But Karlberg wants to have what he calls "freedom." The ideal situation for Karlberg would be for him to be aided when he needs it, to be protected from the greedy hands of others by his government and otherwise to be left alone.

He wants to be freed from any moral responsibility for injustices in his own country, not to mention the starvation and poverty elsewhere.

I would like to remind Karlberg that he is a member of a society. Not only does he live in the society of his own country, he belongs to the society of all human beings, whether hard-working or not, whether exceptional or mediocre.

I would like to remind Karlberg that he depends on others for his food and clothing. His own life and death are socially-regulated matters. Society will give him his job.

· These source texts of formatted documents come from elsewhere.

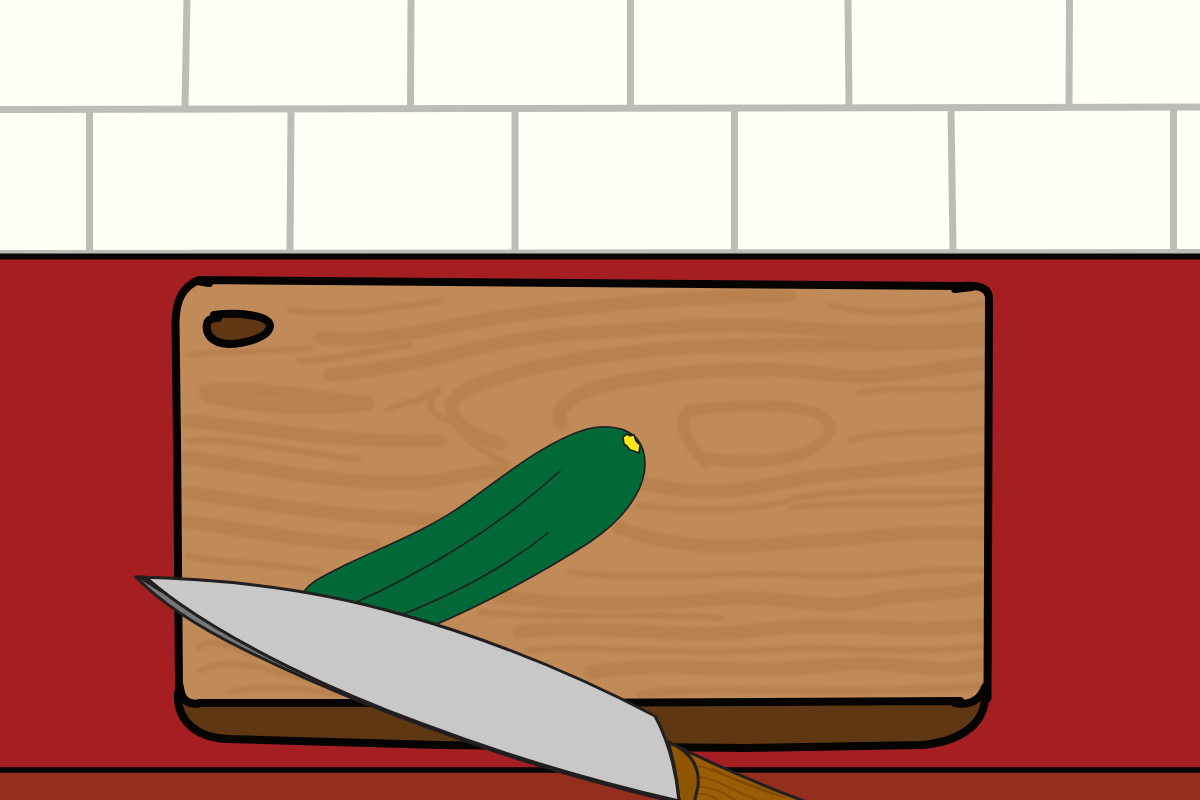
<!DOCTYPE html>
<html lang="en">
<head>
<meta charset="utf-8">
<title>Courgette on a chopping board</title>
<style>
:root {
  --tile: #fefff6;
  --grout: #bcbdb6;
  --counter: #a51f22;
  --counter-front: #932f1c;
  --ink: #050403;
  --line: #231f20;
  --board: #c08a59;
  --board-grain: #b37c49;
  --board-side: #5f3813;
  --courgette: #006937;
  --stem: #ffe81a;
  --blade: #c8c8c8;
  --blade-edge: #76777a;
  --handle: #9a5d04;
  --handle-grain: #7f4a00;
  --bolster: #8f5500;
}
html, body { margin: 0; padding: 0; overflow: hidden; background: var(--tile); }
.kitchen { display: block; width: 1200px; height: 800px; }
.tile-wall { fill: none; stroke: var(--grout); stroke-width: 7; }
.counter-line { fill: none; stroke: var(--ink); }
.board-outline { fill: none; stroke: var(--ink); stroke-width: 8; stroke-linecap: round; stroke-linejoin: round; }
.board-grain { fill: none; stroke: var(--board-grain); stroke-linecap: round; stroke-linejoin: round; opacity: .6; }
.courgette { stroke: var(--line); stroke-width: 1.6; stroke-linecap: round; }
.knife { stroke: var(--line); stroke-width: 3; stroke-linejoin: round; }
.handle-grain { fill: none; stroke: var(--handle-grain); stroke-width: 1.5; }
</style>
</head>
<body>
<svg class="kitchen" viewBox="0 0 1200 800" role="img" aria-label="A knife and a courgette on a wooden chopping board on a red counter, with a white tiled wall behind">
  <defs>
    <path id="board-face" d="M178 320C178 298 184 284 199 280L960 286C981 285 989 288 989 299L987 684C986 698 976 705 960 702L205 703C188 705 181 698 180 684Z"/>
    <path id="handle-shape" d="M668 742C715 765 760 785 812 804L679 804C678 782 674 761 668 742Z"/>
    <clipPath id="board-clip"><use href="#board-face"/></clipPath>
    <clipPath id="handle-clip"><use href="#handle-shape"/></clipPath>
    <filter id="soften" x="-5%" y="-5%" width="110%" height="110%"><feGaussianBlur stdDeviation="1.1"/></filter>
  </defs>

  <rect width="1200" height="258" fill="var(--tile)"/>
  <g class="tile-wall">
    <path d="M0 109.500L480 108.500L1200 107"/>
    <path d="M187 0L185 107M411 0L410.500 107M630.500 0V107M848 0L849 107M1069.500 0L1069 106"/>
    <path d="M89.500 110V251M291 110L290 251M515 110V251M734.500 110V251M951 109L953 250M1173.500 109V250"/>
    <path d="M0 252.500L1200 251.500" stroke-width="5"/>
  </g>

  <g class="counter">
    <rect y="257" width="1200" height="514" fill="var(--counter)"/>
    <rect y="770" width="1200" height="30" fill="var(--counter-front)"/>
    <path class="counter-line" d="M0 256.500H1200" stroke-width="6"/>
    <path class="counter-line" d="M0 770H1200" stroke-width="5.500"/>
  </g>

  <g class="chopping-board">
    <path d="M178 690C178 722 198 737 228 738L440 745L745 748L920 745C955 743 985 725 985 697L960 690Z" fill="var(--board-side)"/>
    <use href="#board-face" fill="var(--board)"/>
    <g clip-path="url(#board-clip)">
      <g class="board-grain" filter="url(#soften)">
        <g stroke-width="13">
          <path d="M320 338C390 345 450 322 540 312S700 296 790 296"/>
          <path d="M205 391C260 385 310 398 368 403C320 412 260 408 207 396"/>
          <path d="M330 375C420 368 480 340 570 334S720 322 800 328S910 333 985 328"/>
          <path d="M500 444C440 425 438 398 480 384C550 358 640 349 720 346S880 348 985 340"/>
          <path d="M562 425C548 402 590 385 640 379C700 369 770 366 825 374S930 368 985 363"/>
          <path d="M705 462C676 432 680 412 692 410C740 405 800 402 823 417C840 432 822 448 790 457C760 464 730 462 705 458" stroke-width="11"/>
          <path d="M188 421C270 428 330 444 440 440"/>
          <path d="M188 458C250 465 310 480 380 482S460 474 500 470"/>
          <path d="M188 493C260 502 320 516 440 520"/>
          <path d="M188 522C250 530 290 540 375 545"/>
          <path d="M640 482C690 496 740 492 780 483C830 470 900 474 985 459"/>
          <path d="M620 528C690 555 760 545 830 540S930 530 985 534"/>
          <path d="M500 596C580 608 650 604 720 599S820 612 870 601S950 597 985 587"/>
          <path d="M520 632C600 622 680 641 760 630S900 635 985 625"/>
          <path d="M590 672C680 660 740 675 820 666S930 678 985 664"/>
          <path d="M640 694C730 684 830 697 985 686" stroke-width="8"/>
        </g>
        <g stroke-width="6">
          <path d="M190 355C230 350 265 352 310 348"/>
          <path d="M388 410C405 400 415 405 438 390C425 404 430 414 448 420"/>
          <path d="M458 428C470 445 490 455 508 464"/>
          <path d="M188 441C240 438 300 453 360 460"/>
          <path d="M640 506C700 512 760 510 790 500S890 491 985 490"/>
          <path d="M790 508C850 499 920 508 985 500"/>
          <path d="M188 556C230 566 270 561 320 572"/>
          <path d="M570 572C650 583 720 570 800 575S910 568 985 570"/>
          <path d="M480 612C560 620 650 611 720 618"/>
          <path d="M530 650C610 645 680 656 760 650S900 656 985 646"/>
          <path d="M197 648C215 635 235 650 255 655M200 670C240 655 270 672 310 680M230 692C270 682 320 692 370 696"/>
          <path d="M830 306C880 316 930 312 985 304M860 393C900 384 940 394 985 386M850 440C900 428 940 436 985 428"/>
          <path d="M290 310C340 318 390 308 440 301M300 361C340 360 370 350 410 345"/>
        </g>
      </g>
    </g>
    <g class="board-outline">
      <path d="M179 688L177 440L175.500 322C176 298 184 286 199 280L960 286C981 285 989 288 989 299L987.500 698"/>
      <path d="M197 281L209 283M955 289L972 287"/>
      <path d="M180 687C181 699 188 706 200 703L520 703L960 701M955 703C972 706 981 698 985 687"/>
      <path d="M178 692C176 722 198 738 228 739L440 745L745 748L920 745C955 743 984 727 985 698"/>
      <path d="M214 315C238 312 270 315 270 326C269 338 243 344 228 344C212 343 205 334 207 324C208 319 213 318 218 318" fill="var(--board-side)"/>
    </g>
  </g>

  <g class="courgette">
    <path d="M300 600C305 582 325 576 345 565C385 546 425 531 460 507C500 479 545 441 587 429C613 423 636 429 643 450C652 480 630 515 590 542C545 571 485 604 430 627L380 640Z" fill="var(--courgette)"/>
    <path d="M350 605C425 572 500 526 560 471M396 617C450 596 502 570 548 533" fill="none"/>
    <path d="M623 437L627 434L630 436L634 435L636 441L640 445L639 453L634 451L630 450L627 446L624 444Z" fill="var(--stem)"/>
  </g>

  <g class="knife">
    <use href="#handle-shape" fill="var(--handle)"/>
    <g class="handle-grain" clip-path="url(#handle-clip)">
      <path d="M698 766C725 772 750 790 785 797M699 777C720 779 735 793 765 803M699 787C715 786 728 796 742 804M698 794C708 793 715 797 722 804M712 768C735 783 752 782 775 794"/>
    </g>
    <path d="M668 742C690 751 700 766 698 786L694 804H679C678 782 674 761 668 742Z" fill="var(--bolster)"/>
    <path d="M136 577C162 604 200 628 245 650C330 692 410 722 500 753C560 773 620 789 679 803L679 798L400 690L160 578Z" fill="var(--blade-edge)"/>
    <path d="M136 577C235 579 325 592 400 614C490 639 575 674 655 716C669 742 676 770 679 801C600 783 510 757 420 723C330 690 240 646 180 604C165 593 155 586 145 578Z" fill="var(--blade)"/>
    <path d="M135 576L149 578L168 594L160 592Z" fill="var(--line)" stroke="none"/>
  </g>
</svg>
</body>
</html>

Most people receive from society much more than they give.

To demand "freedom" and "no obligations" on one hand, and the luxury of enjoying the benefits of dependence on the other, is hypocritical.

I do not think there exists another society which does so much for the benefit of its members, without asking for any reward and without worrying about "who will provide the money."

The civilized world has the habit of supporting sick or handicapped individuals who cannot work for themselves. Their right to life is more important than anyone's right to $100. Is Karlberg going to protest violently against this malpractice?

Every individual is responsible for any death he could have prevented.

We should entrust our democratic governments with more authority for collecting taxes in order to redistribute the money more justly, rather than attempting to limit that authority.

Moral decency should prevent us from griping about "having to give" away money for others who are starving.

Moral decency should keep us from abusing the liberty principle until we twist it into egotism and greed.

I speak against those who have fallen into the fantasy of considering all others to be as fortunate as they.

I speak against those who would sweep the question of welfare out of the social scene and mumble, "I'll give money to charity of my own free will."

If Karlberg were a poor child or an old man in a wheel-chair, he would realize exactly how much "personal charity" is worth.

I urge Karlberg and others to summon their imagination to see that freedom is not slavery. Starvation and poverty are not comparable to tax raises. Being healthy is not the same as being dependent on medical help and social welfare.

Most people have little power in face of even the smallest of social injustices. Guilt arises.

People have strived for centuries to develop modes of life that are closer to an ideal of justice. But it is too easy for a member of a privileged group to advocate regression from that ethical status.

Some people do not recognize the ties that bind them to society and limit their absolute liberty. They refuse to sympathize with sufferings that affect them remotely. They manipulate social philosophies for their own moral comfort.

They live in an ethical kindergarten.